My replacement construction is what I call a concurrent category. A concurrent category is a category $$C$$ plus a functor $$T : C → \mathbf{CAT}$$, which maps $$a : C$$ to the under category $$a / C$$. In other words, this is a category $$C$$, plus the ability to take an arrow $$f : a \to b : C$$, and map it to the functor $$T(f) : a / C \to b / C$$, or, unpacking this definition further, it is a category $$C$$ plus the ability to take arrows $$f : a \to b$$ and $$g : a \to c$$, and produce functions $$f' = T(g, f) : c \to d$$ and $$g' = T(f, g) : b \to d$$. As an additional condition, the functor $$T$$ is may have the property that $$g T(g, f) = f T(f, g)$$; in other words, $$f$$, $$g$$, $$f'$$, and $$g'$$ may form a commutative square. Let's focus on concurrent categories with that property.2 [2 Perhaps I should call them commutative categories? No, that would be confusing.]

Clearly all categories with pushouts form a canonical concurrent category, where the functor $$T$$ is the pushout functor. But concurrent categories can also have other structures. For example, consider the category $$N_+$$, where objects are natural numbers and arrows point from smaller to bigger numbers. This category has a unique pushout: $$b +_a c = \max \{b, c\}$$. However, there is an alternative way to make $$N_+$$ a concurrent category: if $$f : a \to b$$ and $$g : a \to c$$, we can define $$T(g, f) : c \to b + c$$ and $$T(f, g) : b \to b + c$$. Thus, a category with a unique pushout might have multiple concurrent structures on it.

Concurrent categories correspond naturally to the operational transform, which is all about defining functions $$f'$$ and $$g'$$ such that $$(g' \circ f)(x) = (f' \circ g)(x)$$. Additionally, the category-theoretic nature of concurrent categories automatically ensures that this operational transformation function respects composition and associativity, and it also automatically gives a rather subtle but important property that transporting some third function $$h$$ over either $$f g'$$ or $$g f'$$ should yield the same result.3 [3 A property whose importance was first formalized by M. Ressel, D. Nitsche-Ruhland, and R. Gunzenhäuser.]

## Concurrent functors

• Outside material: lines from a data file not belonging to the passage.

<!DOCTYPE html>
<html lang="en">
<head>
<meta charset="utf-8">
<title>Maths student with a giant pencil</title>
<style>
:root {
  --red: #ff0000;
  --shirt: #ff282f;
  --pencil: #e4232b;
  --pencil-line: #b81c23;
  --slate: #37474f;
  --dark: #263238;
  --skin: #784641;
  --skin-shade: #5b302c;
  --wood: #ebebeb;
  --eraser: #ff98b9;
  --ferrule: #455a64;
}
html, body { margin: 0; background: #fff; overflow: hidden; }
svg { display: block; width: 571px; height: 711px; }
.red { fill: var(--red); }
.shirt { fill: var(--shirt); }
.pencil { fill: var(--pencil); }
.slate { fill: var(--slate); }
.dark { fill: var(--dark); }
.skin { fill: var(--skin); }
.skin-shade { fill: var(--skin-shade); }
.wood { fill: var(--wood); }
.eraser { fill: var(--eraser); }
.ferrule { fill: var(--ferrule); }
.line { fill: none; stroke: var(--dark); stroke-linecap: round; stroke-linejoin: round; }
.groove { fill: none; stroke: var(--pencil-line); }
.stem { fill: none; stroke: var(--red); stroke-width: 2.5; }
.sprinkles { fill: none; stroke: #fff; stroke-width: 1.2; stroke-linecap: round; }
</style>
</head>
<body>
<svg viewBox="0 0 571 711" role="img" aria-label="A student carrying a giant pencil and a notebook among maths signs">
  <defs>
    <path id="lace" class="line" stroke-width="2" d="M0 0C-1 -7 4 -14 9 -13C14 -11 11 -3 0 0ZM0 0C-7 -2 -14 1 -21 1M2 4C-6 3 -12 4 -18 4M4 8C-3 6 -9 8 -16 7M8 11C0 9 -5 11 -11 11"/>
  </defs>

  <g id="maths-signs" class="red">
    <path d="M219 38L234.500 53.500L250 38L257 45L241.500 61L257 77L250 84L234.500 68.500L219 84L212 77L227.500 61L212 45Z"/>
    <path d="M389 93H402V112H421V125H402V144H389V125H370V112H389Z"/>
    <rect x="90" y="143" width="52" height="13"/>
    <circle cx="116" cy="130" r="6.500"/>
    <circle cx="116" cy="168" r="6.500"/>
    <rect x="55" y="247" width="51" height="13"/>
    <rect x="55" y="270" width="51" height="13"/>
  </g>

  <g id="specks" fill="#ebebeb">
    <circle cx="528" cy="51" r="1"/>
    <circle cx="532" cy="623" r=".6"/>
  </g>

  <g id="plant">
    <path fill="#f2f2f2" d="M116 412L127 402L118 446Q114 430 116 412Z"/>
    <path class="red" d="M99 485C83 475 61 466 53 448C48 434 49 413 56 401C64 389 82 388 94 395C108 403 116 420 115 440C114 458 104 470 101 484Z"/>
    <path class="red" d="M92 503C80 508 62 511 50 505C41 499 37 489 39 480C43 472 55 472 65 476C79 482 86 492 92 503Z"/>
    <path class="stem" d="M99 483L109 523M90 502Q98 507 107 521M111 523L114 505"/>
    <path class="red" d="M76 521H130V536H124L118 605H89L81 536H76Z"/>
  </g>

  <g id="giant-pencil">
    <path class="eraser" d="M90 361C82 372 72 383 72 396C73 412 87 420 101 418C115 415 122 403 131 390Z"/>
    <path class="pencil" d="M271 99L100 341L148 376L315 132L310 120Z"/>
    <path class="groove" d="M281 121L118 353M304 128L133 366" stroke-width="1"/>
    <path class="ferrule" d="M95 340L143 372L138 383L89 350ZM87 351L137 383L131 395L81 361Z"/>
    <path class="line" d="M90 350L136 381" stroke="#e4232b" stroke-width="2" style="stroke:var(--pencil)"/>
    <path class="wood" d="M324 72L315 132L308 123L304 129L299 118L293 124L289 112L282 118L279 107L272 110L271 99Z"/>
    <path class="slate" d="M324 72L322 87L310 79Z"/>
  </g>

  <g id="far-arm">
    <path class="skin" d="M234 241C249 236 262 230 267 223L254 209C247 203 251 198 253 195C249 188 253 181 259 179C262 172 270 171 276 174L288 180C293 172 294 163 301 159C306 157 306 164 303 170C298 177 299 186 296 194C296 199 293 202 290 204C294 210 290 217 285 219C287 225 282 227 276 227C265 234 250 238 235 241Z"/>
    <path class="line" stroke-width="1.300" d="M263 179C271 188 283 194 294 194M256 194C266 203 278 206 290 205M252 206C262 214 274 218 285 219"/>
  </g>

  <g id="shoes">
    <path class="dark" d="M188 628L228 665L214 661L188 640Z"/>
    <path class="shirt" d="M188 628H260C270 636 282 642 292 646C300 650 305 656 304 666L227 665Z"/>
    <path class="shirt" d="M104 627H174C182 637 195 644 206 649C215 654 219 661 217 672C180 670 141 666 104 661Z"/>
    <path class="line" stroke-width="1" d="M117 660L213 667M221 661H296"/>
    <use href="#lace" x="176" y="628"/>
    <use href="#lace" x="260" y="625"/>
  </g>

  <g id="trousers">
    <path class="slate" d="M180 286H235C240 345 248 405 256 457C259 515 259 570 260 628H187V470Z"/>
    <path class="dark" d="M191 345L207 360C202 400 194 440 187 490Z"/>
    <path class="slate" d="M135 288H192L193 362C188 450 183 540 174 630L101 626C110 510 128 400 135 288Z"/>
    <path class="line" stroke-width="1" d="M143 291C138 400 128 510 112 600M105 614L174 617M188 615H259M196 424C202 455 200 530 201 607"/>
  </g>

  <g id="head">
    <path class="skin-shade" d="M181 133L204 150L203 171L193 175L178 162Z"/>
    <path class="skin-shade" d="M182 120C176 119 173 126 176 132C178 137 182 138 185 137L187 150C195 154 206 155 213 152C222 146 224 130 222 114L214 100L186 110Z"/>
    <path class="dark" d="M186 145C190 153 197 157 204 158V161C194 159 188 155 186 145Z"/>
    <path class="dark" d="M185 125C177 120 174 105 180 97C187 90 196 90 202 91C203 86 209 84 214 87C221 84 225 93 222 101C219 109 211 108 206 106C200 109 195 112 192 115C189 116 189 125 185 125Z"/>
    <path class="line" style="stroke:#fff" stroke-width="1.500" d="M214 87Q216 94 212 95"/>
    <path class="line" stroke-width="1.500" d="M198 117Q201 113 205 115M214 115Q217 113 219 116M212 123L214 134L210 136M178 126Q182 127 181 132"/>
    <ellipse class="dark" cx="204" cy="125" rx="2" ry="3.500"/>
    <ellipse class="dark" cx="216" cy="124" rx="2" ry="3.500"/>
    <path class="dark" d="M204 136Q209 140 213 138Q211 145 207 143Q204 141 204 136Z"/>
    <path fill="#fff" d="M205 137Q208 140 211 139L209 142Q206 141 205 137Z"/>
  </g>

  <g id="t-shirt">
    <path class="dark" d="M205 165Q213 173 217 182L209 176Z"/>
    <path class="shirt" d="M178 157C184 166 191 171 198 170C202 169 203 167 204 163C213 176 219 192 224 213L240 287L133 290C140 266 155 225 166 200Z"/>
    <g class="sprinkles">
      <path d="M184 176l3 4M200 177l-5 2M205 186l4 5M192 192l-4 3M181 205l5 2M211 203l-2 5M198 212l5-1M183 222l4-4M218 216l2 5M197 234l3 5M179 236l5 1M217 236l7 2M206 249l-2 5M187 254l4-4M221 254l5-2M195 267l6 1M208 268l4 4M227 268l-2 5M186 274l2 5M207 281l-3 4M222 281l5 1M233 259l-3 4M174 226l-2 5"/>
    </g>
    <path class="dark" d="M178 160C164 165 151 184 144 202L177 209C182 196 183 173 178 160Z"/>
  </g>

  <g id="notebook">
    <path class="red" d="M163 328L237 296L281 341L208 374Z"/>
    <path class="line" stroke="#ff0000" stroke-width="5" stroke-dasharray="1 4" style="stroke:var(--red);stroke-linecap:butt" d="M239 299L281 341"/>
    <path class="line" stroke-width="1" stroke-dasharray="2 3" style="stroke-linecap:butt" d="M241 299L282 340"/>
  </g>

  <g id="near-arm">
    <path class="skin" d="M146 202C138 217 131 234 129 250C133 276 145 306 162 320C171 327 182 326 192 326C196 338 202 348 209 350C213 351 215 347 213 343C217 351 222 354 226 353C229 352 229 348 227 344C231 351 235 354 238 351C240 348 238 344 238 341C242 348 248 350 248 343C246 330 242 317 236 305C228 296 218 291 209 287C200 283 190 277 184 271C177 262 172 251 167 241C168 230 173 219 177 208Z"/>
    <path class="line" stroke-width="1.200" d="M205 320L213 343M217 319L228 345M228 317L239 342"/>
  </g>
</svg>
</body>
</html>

In the last post, my focus was on pushout-preserving functors. The analog for concurrent categories is what I call concurrent functors. A concurrent functor between concurrent categories $$(C, T)$$ and $$(D, S)$$, is a functor $$F : C \to D$$ that preserves the concurrent structure added by $$T$$, in other words where for any $$f$$ and $$g$$, $$F(T(f, g)) = S(F(f))(F(g))$$. This can be more easily expressed by noticing that $$F$$ provides a canonical map $$a / C \to F(a) / D$$; if we call that map $$F'$$, we require that $$T F' = F S$$.4 [4 This definitely looks suggestive!] Concurrent functors also have an analog of the natural transformation. In a normal natural transformation $$\alpha : F \to G : C \to D$$,5 [5 This is a home-grown notation of mine that I quite like.] we require that $$F(f) α_b = α_a G(f)$$. A concurrent natural transformation requires the same, but additionally requires that that commutative square is the square formed by the concurrent action in $$D$$: $$α_b = T(F(f), α_a)$$.

What is amazing about concurrent functors is that they share the properties I proved in my last post about pushouts: if $$(C, T)$$ and $$(D, S)$$ are concurrent categories, then so are the product $$(C, T) \times (D, S)$$ and concurrent functor $$(C, T) \to (D, S)$$ categories on them.6 [6 Proof omitted but not hard.]

These two facts together mean that concurrent categories, which are the natural way to talk categorically about the operational transform, can also interpret simply typed lambda calculus; that is, they can also be used to write programs.

## Footnotes:

1

2

Perhaps I should call them commutative categories? No, that would be confusing.

3

A property whose importance was first formalized by M. Ressel, D. Nitsche-Ruhland, and R. Gunzenhäuser.

4

This definitely looks suggestive!

5

This is a home-grown notation of mine that I quite like.

6

Proof omitted but not hard.